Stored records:
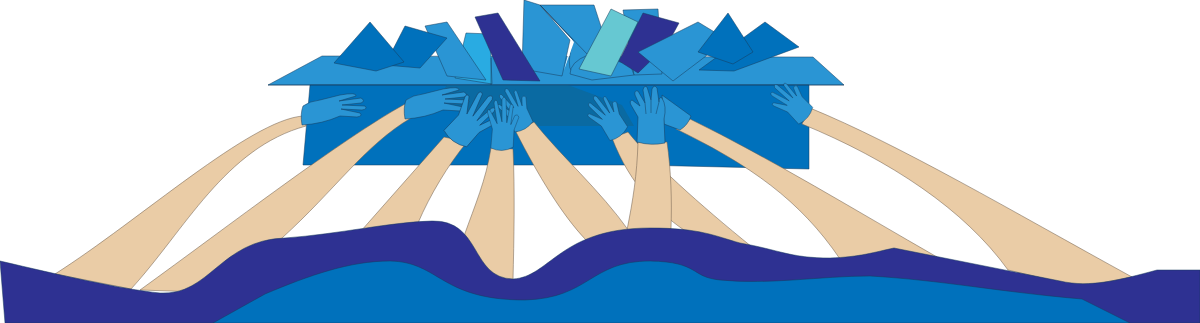
<!DOCTYPE html>
<html lang="en">
<head>
<meta charset="utf-8">
<title>Hands lifting a box</title>
<style>
:root {
  --navy: #2e3192;
  --blue: #0071bc;
  --sky: #2a95d4;
  --cyan: #29abe2;
  --aqua: #66c8d2;
  --shade: #0a6aa2;
  --skin: #eacca6;
  --line: #173a5a;
  --skin-line: #6b5b4a;
}
html, body { margin: 0; background: #fff; overflow: hidden; }
svg { display: block; width: 1200px; height: 323px; }
.papers, .box, .gloves, .waves { stroke: var(--line); stroke-width: .5; stroke-linejoin: round; }
.arms { fill: var(--skin); stroke: var(--skin-line); stroke-width: .5; }
.gloves { fill: var(--sky); }
.gloves use, .gloves path { vector-effect: non-scaling-stroke; }
.navy { fill: var(--navy); }
.blue { fill: var(--blue); }
.sky { fill: var(--sky); }
.cyan { fill: var(--cyan); }
.aqua { fill: var(--aqua); }
.shade { fill: var(--shade); stroke: none; }
</style>
</head>
<body>
<svg viewBox="0 0 1200 323" role="img" aria-label="Gloved hands rising from waves to lift a box full of blue papers">
  <defs>
    <path id="open-glove" d="M-14 0Q0 6 14 -1L15 -20L21 -34Q20 -38 16 -36L11 -26L14 -46Q13 -51 10 -47L6 -28L5 -54Q3 -59 0 -54L0 -29L-6 -52Q-9 -55 -10 -50L-6 -27L-15 -42Q-19 -44 -18 -39L-12 -21Z"/>
    <path id="side-glove" d="M302 125Q300 114 303 106Q310 101 320 100L340 95Q357 92 356 96L339 101L361 98Q366 101 361 103L342 105L365 106Q368 109 362 110L341 109L360 113Q363 116 357 117L340 116Q322 124 302 125Z"/>
  </defs>

  <g class="box">
    <polygon class="sky" points="268,85 322,56 813,57 844,85"/>
  </g>

  <g class="papers">
    <polygon class="cyan" points="466,33 490,34 492,84 455,78"/>
    <polygon class="sky" points="623,10 658,9 662,74 634,75"/>
    <polygon class="sky" points="540,5 594,5 606,42 588,56"/>
    <polygon class="sky" points="524,0 540,5 570,40 562,76 522,69"/>
    <path class="sky" d="M540 5L588 55L572 72Q566 66 573 40Z"/>
    <polygon fill="#fff" stroke="none" points="572,40 574,42 564,70"/>
    <path class="sky" d="M588 55Q570 62 570 74L592 80L634 75L630 64Z"/>
    <polygon class="sky" points="425,26 447,22 486,80 447,76"/>
    <polygon class="navy" points="475,17 498,13 540,81 503,80"/>
    <polygon class="aqua" points="611,9 638,22 611,76 579,69"/>
    <polygon class="navy" points="643,13 679,23 667,45 638,73 619,61"/>
    <polygon class="sky" points="638,52 698,22 721,36 706,56 673,81"/>
    <polygon class="blue" points="405,26 447,38 420,68 385,65"/>
    <polygon class="blue" points="370,22 404,62 376,71 334,63"/>
    <polygon class="blue" points="765,22 799,47 734,71 699,70"/>
    <polygon class="blue" points="728,13 753,52 733,64 698,52"/>
  </g>

  <g class="box">
    <polygon class="blue" points="310,85 809,85 809,169 640,165 303,165"/>
    <polygon class="shade" points="447,85 568,85 622,105 634,126 520,126 465,112 438,97"/>
    <path d="M268 85H844M491 58V85" fill="none"/>
  </g>

  <g class="arms">
    <path d="M303 116C250 120 140 220 55 274L131 289C185 230 225 148 306 126Z"/>
    <path d="M405 104C340 140 230 225 140 290L200 292L282 238C335 190 365 145 411 118Z"/>
    <path d="M444 137L361 231L418 223C430 195 448 165 467 142Z"/>
    <path d="M516 132C538 175 562 215 586 240L629 231C600 190 560 155 534 122Z"/>
    <path d="M491 148C486 180 475 205 464 236Q490 282 513 280C514 240 515 190 513 149Z"/>
    <path d="M612 138C630 185 660 215 690 234L752 247C700 205 650 160 628 132Z"/>
    <path d="M638 142C637 175 633 200 627 230L671 229C672 200 671 170 667 142Z"/>
    <path d="M676 129C750 165 800 200 840 259L937 257C860 213 770 158 690 119Z"/>
    <path d="M802 124C890 160 965 210 1008 270L1080 287L1132 277C1010 210 900 145 810 108Z"/>
  </g>

  <g class="gloves">
    <use href="#side-glove"/>
    <use href="#side-glove" transform="translate(103 -6)"/>
    <use href="#open-glove" transform="translate(455 139) rotate(38)"/>
    <use href="#open-glove" transform="translate(524 127) rotate(-28) scale(.75)"/>
    <use href="#open-glove" transform="translate(502 148) scale(.8 .9)"/>
    <use href="#open-glove" transform="translate(619 134) rotate(-36) scale(.8)"/>
    <path d="M662 95L691 116Q688 125 680 130L664 124Z"/>
    <path d="M637 142Q651 146 665 143L664 119Q667 106 662 98Q659 96 659 102L657 88Q654 84 652 89L651 100L647 87Q644 85 643 90L645 103L638 91Q634 90 635 95L640 106L632 100Q629 101 631 105L638 117Z"/>
    <path d="M645 103L646 114M651 100L651 113M659 102L656 114" fill="none"/>
    <use href="#open-glove" transform="translate(806 116) rotate(-48) scale(.78)"/>
  </g>

  <g class="waves">
    <path class="navy" d="M0 261C60 275 120 289 160 293C210 296 220 240 285 238C340 234 390 222 432 221C482 220 470 278 513 279C550 277 560 228 650 228C700 228 715 236 740 243C780 250 790 258 830 258C860 257 875 252 894 248L1060 281C1090 288 1120 280 1157 270H1200V323H5Z"/>
    <path class="blue" d="M213 323L265 294C310 275 350 261 390 261C440 262 440 300 525 300C590 298 590 261 650 261C700 262 690 277 720 280C770 285 820 276 870 276C940 280 1000 292 1082 299L1130 323Z"/>
  </g>
</svg>
</body>
</html>
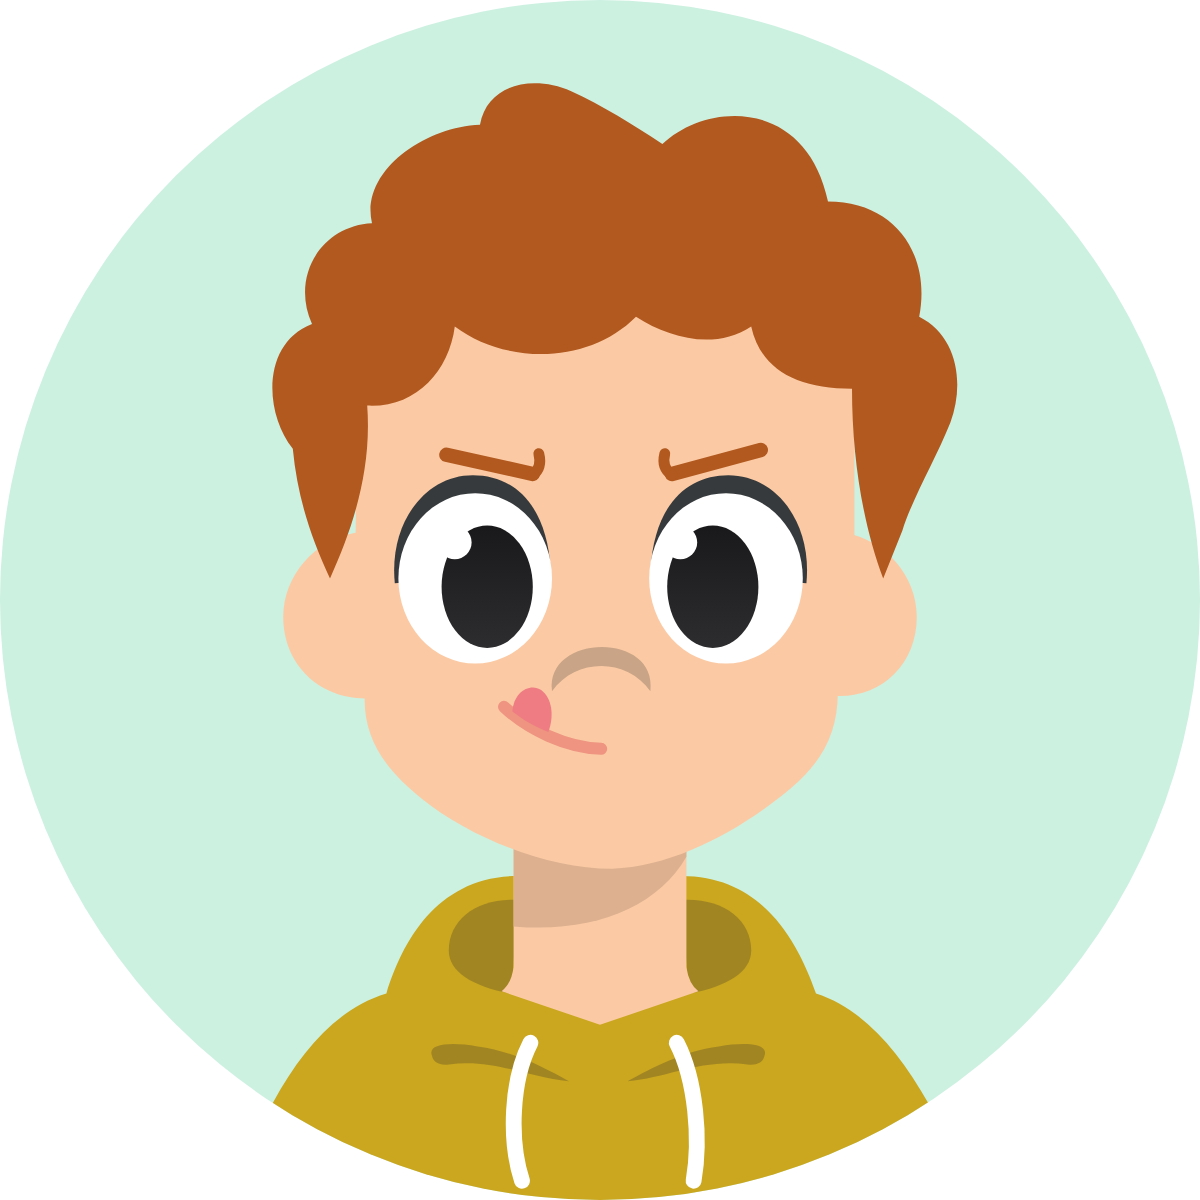
<!DOCTYPE html>
<html lang="en">
<head>
<meta charset="utf-8">
<title>Boy avatar</title>
<style>
  :root {
    --page: #ffffff;
    --mint: #ccf1e1;
    --hair: #b2591f;
    --skin: #fbcaa4;
    --neck-shadow: #ddb08f;
    --nose: #c9a486;
    --hoodie: #caa71f;
    --hoodie-dark: #a18522;
    --lash: #363a3c;
    --pupil-top: #19191b;
    --pupil-bottom: #2d2c2f;
    --lips: #ee9480;
    --tongue: #ee7c82;
    --cord: #ffffff;
  }
  html, body { margin: 0; background: var(--page); overflow: hidden; }
  .avatar { display: block; width: 1200px; height: 1200px; }
  .badge { fill: var(--mint); }
  .hair { fill: var(--hair); }
  .skin { fill: var(--skin); }
  .neck-shadow { fill: var(--neck-shadow); }
  .nose { fill: var(--nose); }
  .hoodie { fill: var(--hoodie); }
  .hoodie-dark { fill: var(--hoodie-dark); }
  .lash { fill: var(--lash); }
  .eye-white { fill: #fff; }
  .tongue { fill: var(--tongue); }
  .brow, .mouth, .cord { fill: none; stroke-linecap: round; stroke-linejoin: round; }
  .brow { stroke: var(--hair); stroke-width: 6; }
  .brow-crease { stroke-width: 4.5; }
  .mouth { stroke: var(--lips); stroke-width: 5; }
  .cord { stroke: var(--cord); stroke-width: 6.6; }
</style>
</head>
<body>
<svg class="avatar" viewBox="0 0 500 500" role="img" aria-label="Red-haired boy in a mustard hoodie with a cheeky look, licking his lip">
  <defs>
    <clipPath id="badge-clip"><circle cx="250" cy="250" r="250"/></clipPath>
    <linearGradient id="pupil-fill" x1="0" y1="0" x2="0" y2="1">
      <stop offset="0" stop-color="var(--pupil-top)"/>
      <stop offset="1" stop-color="var(--pupil-bottom)"/>
    </linearGradient>
    <g id="eye">
      <path class="lash" d="M164.500 243C162 218 177 198 197 198C214 198 228 210 229.500 238Z"/>
      <ellipse class="eye-white" cx="198" cy="241" rx="32" ry="35.500"/>
    </g>
    <g id="pupil">
      <ellipse cx="203" cy="244.500" rx="19" ry="25.500" fill="url(#pupil-fill)"/>
      <circle class="eye-white" cx="189.500" cy="226" r="7"/>
    </g>
    <path id="hood-lining" d="M216 375C199 374 187 383 187 396C187 405 197 411 213 414Z"/>
    <path id="fold" d="M180 440C178 435 187 434 199 436C214 438 227 445 237 450.500C220 449 206 441 187 443.500C183 444 180.500 442.500 180 440Z"/>
  </defs>

  <circle class="badge" cx="250" cy="250" r="250"/>

  <g id="hoodie" clip-path="url(#badge-clip)">
    <path class="hoodie" d="M108 470L114 459C126 437 141 420 161 414C168 391 183 365 216 365H284C317 365 332 391 340 414C359 420 374 437 387 460L394 470V500H108Z"/>
    <g class="hoodie-dark">
      <use href="#hood-lining"/>
      <use href="#hood-lining" transform="matrix(-1 0 0 1 500 0)"/>
      <use href="#fold"/>
      <use href="#fold" transform="matrix(-1 0 0 1 498.500 0)"/>
    </g>
  </g>

  <g id="neck">
    <path class="skin" d="M214 340H286V403Q287 410 291 413L250 427L209 413Q213 410 214 403Z"/>
    <path class="neck-shadow" d="M214 345H286V357C274 378 247 389 214 386Z"/>
  </g>

  <g id="drawstrings">
    <path class="cord" d="M221 434.500C213 450 212 475 217.500 492"/>
    <path class="cord" d="M282 434.500C290 450 292 475 289 492"/>
  </g>

  <g id="head" class="skin">
    <path d="M160 222H148C131 225 118 240 118 257C118 277 133 291 152 291H160Z"/>
    <path d="M340 222H352C369 225 382 240 382 257C382 277 367 291 348 290H340Z"/>
    <path d="M150 110H356V232L349 285C350 304 343 317 330 328C310 345 282 361 255 362C228 362 196 349 176 333C161 321 151 308 152 289L148 232Z"/>
  </g>

  <path id="hair" class="hair" d="M137.500 241C130 225 124 208 122 187C110 172 109 143 130 135C121 115 134 94 155 93C150 72 176 53 200 52C203 35 222 31 238 38C251 44 264 52 276 60C295 42 336 41 345 84C373 84 388 106 383 132C399 140 402 160 396 176C390 191 380 208 376 221L368 241C360 220 355 192 355 162C332 162 317 154 313 136C298 146 279 141 265 132C245 152 211 152 189.500 136C187 155 173 170 153 169C155 196 147 220 137.500 241Z"/>

  <g id="eyes">
    <use href="#eye"/>
    <use href="#pupil"/>
    <use href="#eye" transform="matrix(-1 0 0 1 500.500 0)"/>
    <use href="#pupil" transform="translate(94 0)"/>
  </g>

  <g id="brows">
    <path class="brow" d="M186 189.500L222 197.500"/>
    <path class="brow brow-crease" d="M222 198Q226 195 224.500 189"/>
    <path class="brow" d="M317 187.500L280 197.500"/>
    <path class="brow brow-crease" d="M280 198Q275.500 195 277 189"/>
  </g>

  <path id="nose" class="nose" d="M230 288C227 264 274 263 271 288C261 274 240 274 230 288Z"/>

  <g id="smirk">
    <path class="mouth" d="M210 294.500C220 304 236 311.500 250.500 312"/>
    <path class="tongue" d="M213.500 296.500C214 288 221 284.500 225.500 287.500C230 291 231 298 228.500 305C223 303 218 300 213.500 296.500Z"/>
  </g>
</svg>
</body>
</html>
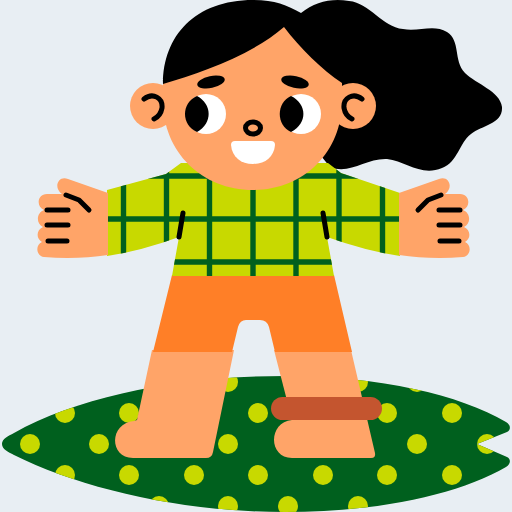
<!DOCTYPE html>
<html lang="en">
<head>
<meta charset="utf-8">
<title>Surfer girl</title>
<style>
:root{--sky:#e8eef3;--skin:#ffa468;--ink:#000;--lime:#c8d900;--green:#00601e;--orange:#ff7f27;--leash:#c4552f;--white:#fff}
html,body{margin:0;width:512px;height:512px;overflow:hidden;background:var(--sky)}
svg{display:block}
.skin{fill:var(--skin)}
.ink{fill:var(--ink)}
.white{fill:var(--white)}
.lime{fill:var(--lime)}
.green{fill:var(--green)}
.shorts{fill:var(--orange)}
.leash{fill:var(--leash)}
.check{fill:none;stroke:var(--green);stroke-width:5.4}
.line{fill:none;stroke:var(--ink);stroke-width:5;stroke-linecap:round;stroke-linejoin:round}
</style>
</head>
<body>
<svg width="512" height="512" viewBox="0 0 512 512" role="img" aria-label="Girl with long black hair balancing on a dotted surfboard">
<defs>
<path id="board-shape" d="M2 444C2 439 8 436 14 433C80 396 180 376 285 376C380 376 460 395 506 422C511 425 511 430 507 432L477 444L507 457C511 459 511 464 506 467C460 494 380 512 285 512C180 512 80 488 14 455C8 452 2 449 2 444Z"/>
<clipPath id="board-clip"><use href="#board-shape"/></clipPath>
<path id="shirt-shape" d="M181 163L328 163L341 173L400 193L400 256Q366 251 327 237L334 276H172L179 237Q141 251 107 256V190L166 174Z"/>
<clipPath id="shirt-clip"><use href="#shirt-shape"/></clipPath>
<path id="face-shape" d="M163 84C200 73 252 55 284 27C300 48 322 70 342 83V101C342 152 304 190 253 190C202 190 163 152 163 101Z"/>
<circle id="dot" r="10"/>
<g id="hand">
<path class="skin" d="M108 193L68 179C58 175 53 188 62 194H47C37 194 36 207 44 210C36 213 36 224 43 227C36 230 36 239 42 242C35 245 36 256 44 257C66 259 88 258 108 255Z"/>
<path class="line" d="M66 195L79 200L89 210M47 210H68M47 225H68M48 241H67"/>
</g>
</defs>

<g id="surfboard">
<use href="#board-shape" class="green"/>
<g class="lime" clip-path="url(#board-clip)">
<use href="#dot" x="30" y="444"/><use href="#dot" x="99" y="444"/><use href="#dot" x="228" y="444"/><use href="#dot" x="417" y="444"/><use href="#dot" x="487" y="444"/>
<use href="#dot" x="65" y="413"/><use href="#dot" x="129" y="413"/><use href="#dot" x="258" y="413"/><use href="#dot" x="387" y="413"/><use href="#dot" x="452" y="413"/>
<use href="#dot" x="228" y="382"/><use href="#dot" x="293" y="382"/><use href="#dot" x="358" y="382"/><use href="#dot" x="417" y="382"/>
<use href="#dot" x="65" y="475"/><use href="#dot" x="129" y="475"/><use href="#dot" x="194" y="475"/><use href="#dot" x="258" y="475"/><use href="#dot" x="323" y="475"/><use href="#dot" x="387" y="475"/><use href="#dot" x="452" y="475"/>
<use href="#dot" x="159" y="506"/><use href="#dot" x="228" y="506"/><use href="#dot" x="288" y="506"/><use href="#dot" x="358" y="506"/>
</g>
</g>

<g id="legs">
<path class="skin" d="M152 350H234L213 452Q212 458 206 458H133C109 458 109 423 134 421L137 420Z"/>
<path class="skin" d="M274 350H351L375 453Q376 458 371 458H292C268 458 268 422 292 420Z"/>
<path class="shorts" d="M172 275H334L352 352H275L269 327Q267 320 260 320H246Q240 320 238 327L232 352H153Z"/>
<rect class="leash" x="271" y="397" width="111" height="23" rx="11.5"/>
</g>

<path id="hair-back" class="ink" d="M163 84C163 36 195 0 253 0C274 0 287 5 301 13C315 2 331 -2 349 1C370 3 382 27 403 29C418 32 434 24 447 32C461 41 453 60 465 73C476 84 500 91 502 107C503 124 482 125 471 134C459 143 458 162 442 168C421 177 406 161 387 159C366 158 350 175 330 167L300 130L200 100Z"/>

<g id="shirt">
<use href="#shirt-shape" class="lime"/>
<path class="check" clip-path="url(#shirt-clip)" d="M100 176H410M100 219H410M165 262H345M123.500 180V260M166.500 165V250M209.500 160V280M253 160V280M296 160V280M339 165V250M382.500 180V260"/>
<path class="line" d="M183 213L179 237M323 213L327 237"/>
</g>

<use href="#hand"/>
<use href="#hand" transform="matrix(-1 0 0 1 507 0)"/>

<g id="head">
<circle class="skin" cx="153" cy="106" r="23"/>
<circle class="skin" cx="353" cy="106" r="23"/>
<use href="#face-shape" class="skin"/>
<path class="line" d="M144 99C153 92 163 98 162 108C161 114 158 117 154 119M362 99C353 92 343 98 344 108C345 114 348 117 352 119"/>
<ellipse class="ink" cx="211" cy="82" rx="14" ry="6" transform="rotate(-12 211 82)"/>
<ellipse class="ink" cx="295" cy="82" rx="14" ry="6" transform="rotate(12 295 82)"/>
<g id="eyes">
<circle class="white" cx="206" cy="114" r="20"/>
<path class="ink" d="M197 96C212 104 213 123 197 132C181 125 181 103 197 96Z"/>
<circle class="white" cx="301" cy="114" r="20"/>
<path class="ink" d="M291 96C307 104 308 123 291 132C276 125 276 103 291 96Z"/>
</g>
<ellipse class="line" cx="253" cy="128" rx="7.500" ry="6"/>
<path class="white" d="M235 141H271Q275 141 275 145C274 157 265 164 253 164C241 164 232 157 231 145Q231 141 235 141Z"/>
</g>
</svg>
</body>
</html>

▸ Directions
Only the lines above starting at the one containing "--hoodie: #caa71f;" and ending at the one containing "none; stroke-linecap: round;", both included, are to be returned, exactly as they read.

▸ Result of this exercise
    --hoodie: #caa71f;
    --hoodie-dark: #a18522;
    --lash: #363a3c;
    --pupil-top: #19191b;
    --pupil-bottom: #2d2c2f;
    --lips: #ee9480;
    --tongue: #ee7c82;
    --cord: #ffffff;
  }
  html, body { margin: 0; background: var(--page); overflow: hidden; }
  .avatar { display: block; width: 1200px; height: 1200px; }
  .badge { fill: var(--mint); }
  .hair { fill: var(--hair); }
  .skin { fill: var(--skin); }
  .neck-shadow { fill: var(--neck-shadow); }
  .nose { fill: var(--nose); }
  .hoodie { fill: var(--hoodie); }
  .hoodie-dark { fill: var(--hoodie-dark); }
  .lash { fill: var(--lash); }
  .eye-white { fill: #fff; }
  .tongue { fill: var(--tongue); }
  .brow, .mouth, .cord { fill: none; stroke-linecap: round; stroke-linejoin: round; }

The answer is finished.